• _Task instructions_
Going through the data below, please show each line containing the string "globalAlpha".

• _Record set_

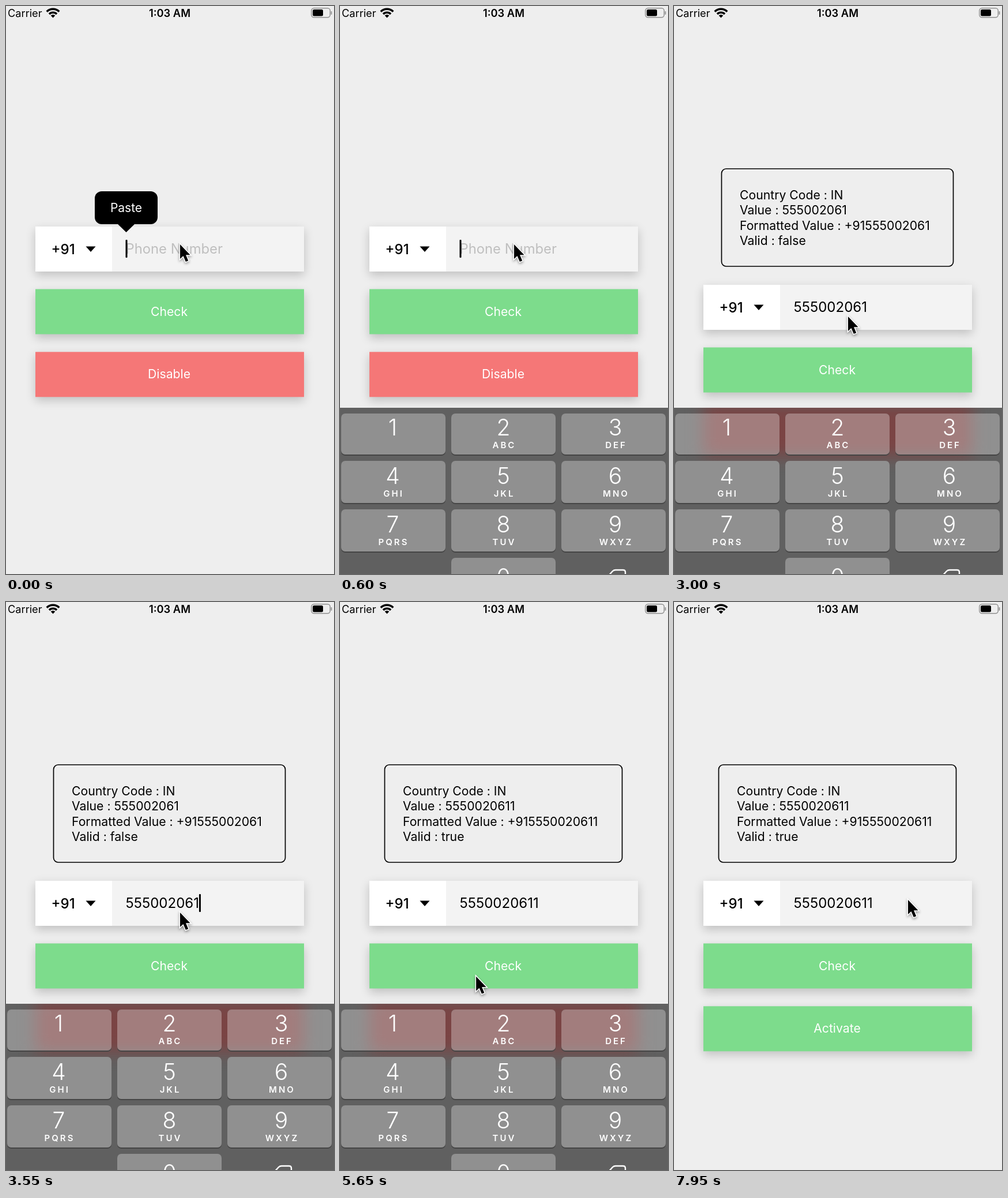
Animation of 569x984 px, one loop 8000 ms. Source, as an HTML page with a canvas:

```html
<!DOCTYPE html>
<html lang="en">
<head>
<meta charset="utf-8">
<title>Phone number form</title>
<style>
  html, body { margin: 0; height: 100%; overflow: hidden; background: #eee; }
  canvas { display: block; }
</style>
</head>
<body>
<canvas id="stage" width="569" height="984"></canvas>
<script>
const ctx = document.getElementById('stage').getContext('2d');
const LOOP = 8000;
const NUMBER = '5550020611';
const GREEN = '#7ddc8c', RED = '#f57777';

// Times in ms
const keyTimes = [850, 1015, 1180, 1345, 1510, 1675, 1840, 2005, 2250, 3800];
const firstCheck = 3000, secondCheck = 4900, disabledAt = 7000;
const pointerPath = [
  [0, 301, 412], [2500, 301, 412], [2900, 301, 537], [3950, 301, 537],
  [4450, 345, 632], [5100, 345, 632], [5700, 233, 648], [6450, 233, 648],
  [6850, 290, 735], [7300, 290, 735], [7750, 405, 515], [LOOP, 405, 515]
];

const progress = (t, from, to) => Math.min(1, Math.max(0, (t - from) / (to - from)));
const easeOut = p => 1 - (1 - p) ** 3;
const smooth = p => p * p * (3 - 2 * p);

function text(str, x, y, size, color = '#000', { weight = 400, align = 'left', spacing = 0 } = {}) {
  ctx.font = `${weight} ${size}px Inter, sans-serif`;
  ctx.letterSpacing = spacing + 'px';
  ctx.textAlign = align;
  ctx.fillStyle = color;
  ctx.fillText(str, x, y);
  const width = ctx.measureText(str).width;
  ctx.letterSpacing = '0px';
  return width;
}

function roundRect(x, y, w, h, r, fill, stroke, lineWidth) {
  ctx.beginPath();
  ctx.roundRect(x, y, w, h, r);
  if (fill) { ctx.fillStyle = fill; ctx.fill(); }
  if (stroke) { ctx.strokeStyle = stroke; ctx.lineWidth = lineWidth; ctx.stroke(); }
}

function polygon(points, fill) {
  ctx.beginPath();
  points.forEach(([x, y]) => ctx.lineTo(x, y));
  ctx.closePath();
  ctx.fillStyle = fill;
  ctx.fill();
}

function raisedBox(y, fill) {
  ctx.save();
  ctx.shadowColor = 'rgba(0,0,0,.2)';
  ctx.shadowBlur = 16;
  ctx.shadowOffsetY = 6;
  ctx.fillStyle = fill;
  ctx.fillRect(51, y, 466, 78);
  ctx.restore();
}

function button(label, y, fill) {
  raisedBox(y, fill);
  text(label, 283, y + 46, 21.2, '#fff', { align: 'center' });
}

function statusBar() {
  text('Carrier', 3, 19, 18.2);
  text('1:03 AM', 284, 19, 18.3, '#000', { weight: 600, align: 'center' });
  const bands = [[0, 5.5], [7.5, 11], [13.5, 17]];
  for (const [inner, outer] of bands) {
    ctx.beginPath();
    ctx.arc(81.5, 20.5, outer, -Math.PI * 0.75, -Math.PI * 0.25);
    ctx.arc(81.5, 20.5, inner, -Math.PI * 0.25, -Math.PI * 0.75, true);
    ctx.closePath();
    ctx.fillStyle = '#000';
    ctx.fill();
  }
  roundRect(529.8, 3.8, 32.5, 16, 4.5, null, '#8f8f8f', 1.5);
  roundRect(532, 6, 18, 11.5, 2.5, '#000');
  roundRect(563.6, 9, 1.8, 6, 1, '#8f8f8f');
}

function resultPanel(value, valid) {
  const x = value.length > 9 ? 77 : 82;
  roundRect(x + 0.5, 282, 567 - 2 * x - 1, 169, 8, null, '#000', 1.7);
  const lines = [
    'Country Code : IN', 'Value : ' + value,
    'Formatted Value : +91' + value, 'Valid : ' + valid
  ];
  lines.forEach((line, i) => text(line, x + 32, 335 + i * 26.4, 21.2));
}

function phoneField(y, value, caretOn) {
  raisedBox(y, '#f3f3f3');
  ctx.fillStyle = '#fff';
  ctx.fillRect(51, y, 133, 78);
  text('+91', 78.5, y + 48, 24, '#000', { weight: 500 });
  polygon([[138.5, y + 34.5], [155.5, y + 34.5], [147, y + 44]], '#000');
  const width = value ? text(value, 207.5, y + 47, 24) : 0;
  if (!value) text('Phone Number', 207.5, y + 47, 23.8, '#bfbfbf');
  if (caretOn) roundRect(207.5 + width, y + 23, 3, 31, 1, '#000');
}

function pasteBubble(alpha) {
  ctx.globalAlpha = alpha;
  roundRect(154, 321, 109, 57, 12, '#000');
  polygon([[193, 377], [224, 377], [208.5, 392]], '#000');
  text('Paste', 208.5, 357, 21, '#fff', { align: 'center' });
  ctx.globalAlpha = 1;
}

function keyboard(offset, redBehind) {
  ctx.save();
  ctx.beginPath();
  ctx.rect(0, 696 + offset, 569, 288);
  ctx.clip();
  ctx.fillStyle = '#606060';
  ctx.fillRect(0, 696, 569, 288);
  if (redBehind) {
    ctx.filter = 'blur(14px)';
    ctx.fillStyle = '#7a4444';
    ctx.fillRect(51, 690, 466, 90);
    ctx.filter = 'none';
  }
  ctx.translate(0, offset);

  const key = (x, y, h) => {
    roundRect(x, y + 2, 181, h, 7, '#454545');
    roundRect(x, y, 181, h, 7, '#606060');
    if (redBehind && y < 780) {
      ctx.save();
      ctx.clip();
      ctx.translate(0, -offset);
      ctx.filter = 'blur(14px)';
      ctx.fillStyle = '#7a4444';
      ctx.fillRect(51, 690, 466, 90);
      ctx.restore();
    }
    roundRect(x, y, 181, h, 7, 'rgba(255,255,255,.3)');
  };
  const letters = ['', 'ABC', 'DEF', 'GHI', 'JKL', 'MNO', 'PQRS', 'TUV', 'WXYZ'];
  const rows = [[706, 71, 744], [788, 73, 828], [872, 73, 912]];
  const centers = [91.5, 283.5, 477.5];
  letters.forEach((label, i) => {
    const col = i % 3, [y, h, baseline] = rows[Math.floor(i / 3)];
    key(2 + col * 191, y, h);
    text(i + 1, centers[col], baseline, 39, '#fff', { weight: 300, align: 'center' });
    text(label, centers[col] + 1.5, baseline + 22.3, 15, '#fff',
      { weight: 600, align: 'center', spacing: 3 });
  });
  key(193, 956, 73);
  text('0', 283.5, 1003, 39, '#fff', { weight: 300, align: 'center' });

  ctx.strokeStyle = '#fff';
  ctx.lineWidth = 2.4;
  ctx.lineJoin = 'round';
  ctx.stroke(new Path2D('M463 990 L473 979 Q475 977 478 977 H491 Q495 977 495 981 V999 Q495 1003 491 1003 H478 Q475 1003 473 1001 Z M480 985 L489 994 M489 985 L480 994'));
  ctx.restore();
}

function pointer(t) {
  const i = pointerPath.findIndex(([time]) => time > t);
  const [t0, x0, y0] = pointerPath[i - 1], [t1, x1, y1] = pointerPath[i];
  const p = smooth(progress(t, t0, t1));
  ctx.save();
  ctx.translate(x0 + (x1 - x0) * p + 1, y0 + (y1 - y0) * p + 1);
  const arrow = new Path2D('M0 0 V25 L5.5 20 L9.8 30 L14.2 28.2 L10 18.2 H17.5 Z');
  ctx.shadowColor = 'rgba(0,0,0,.4)';
  ctx.shadowBlur = 4;
  ctx.shadowOffsetY = 2;
  ctx.lineWidth = 3;
  ctx.lineJoin = 'miter';
  ctx.strokeStyle = '#fff';
  ctx.stroke(arrow);
  ctx.shadowColor = 'transparent';
  ctx.fillStyle = '#000';
  ctx.fill(arrow);
  ctx.restore();
}

function draw(t) {
  ctx.fillStyle = '#eee';
  ctx.fillRect(0, 0, 569, 984);
  statusBar();

  const typed = keyTimes.filter(k => k <= t);
  const value = NUMBER.slice(0, typed.length);
  const lastKey = typed.length ? typed[typed.length - 1] : 0;
  const caretOn = t < disabledAt && (t - lastKey) % 1000 < 700;
  const checked = t >= firstCheck;
  const shift = checked ? 101 : 0;
  const disabled = t >= disabledAt;

  if (checked) resultPanel(value, t >= secondCheck);
  phoneField(382 + shift, value, caretOn);
  button('Check', 490.5 + shift, GREEN);
  button(disabled ? 'Activate' : 'Disable', 599.3 + shift, disabled ? GREEN : RED);

  const bubble = 1 - progress(t, 30, 230);
  if (bubble > 0) pasteBubble(bubble);

  const shown = easeOut(progress(t, 30, 450)) - easeOut(progress(t, 5950, 6300));
  if (shown > 0) keyboard(288 * (1 - shown), checked);
  pointer(t);
}

const start = performance.now();
function frame() {
  draw((performance.now() - start) % LOOP);
  requestAnimationFrame(frame);
}
frame();
</script>
</body>
</html>
```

• _Task result_
  ctx.globalAlpha = alpha;
  ctx.globalAlpha = 1;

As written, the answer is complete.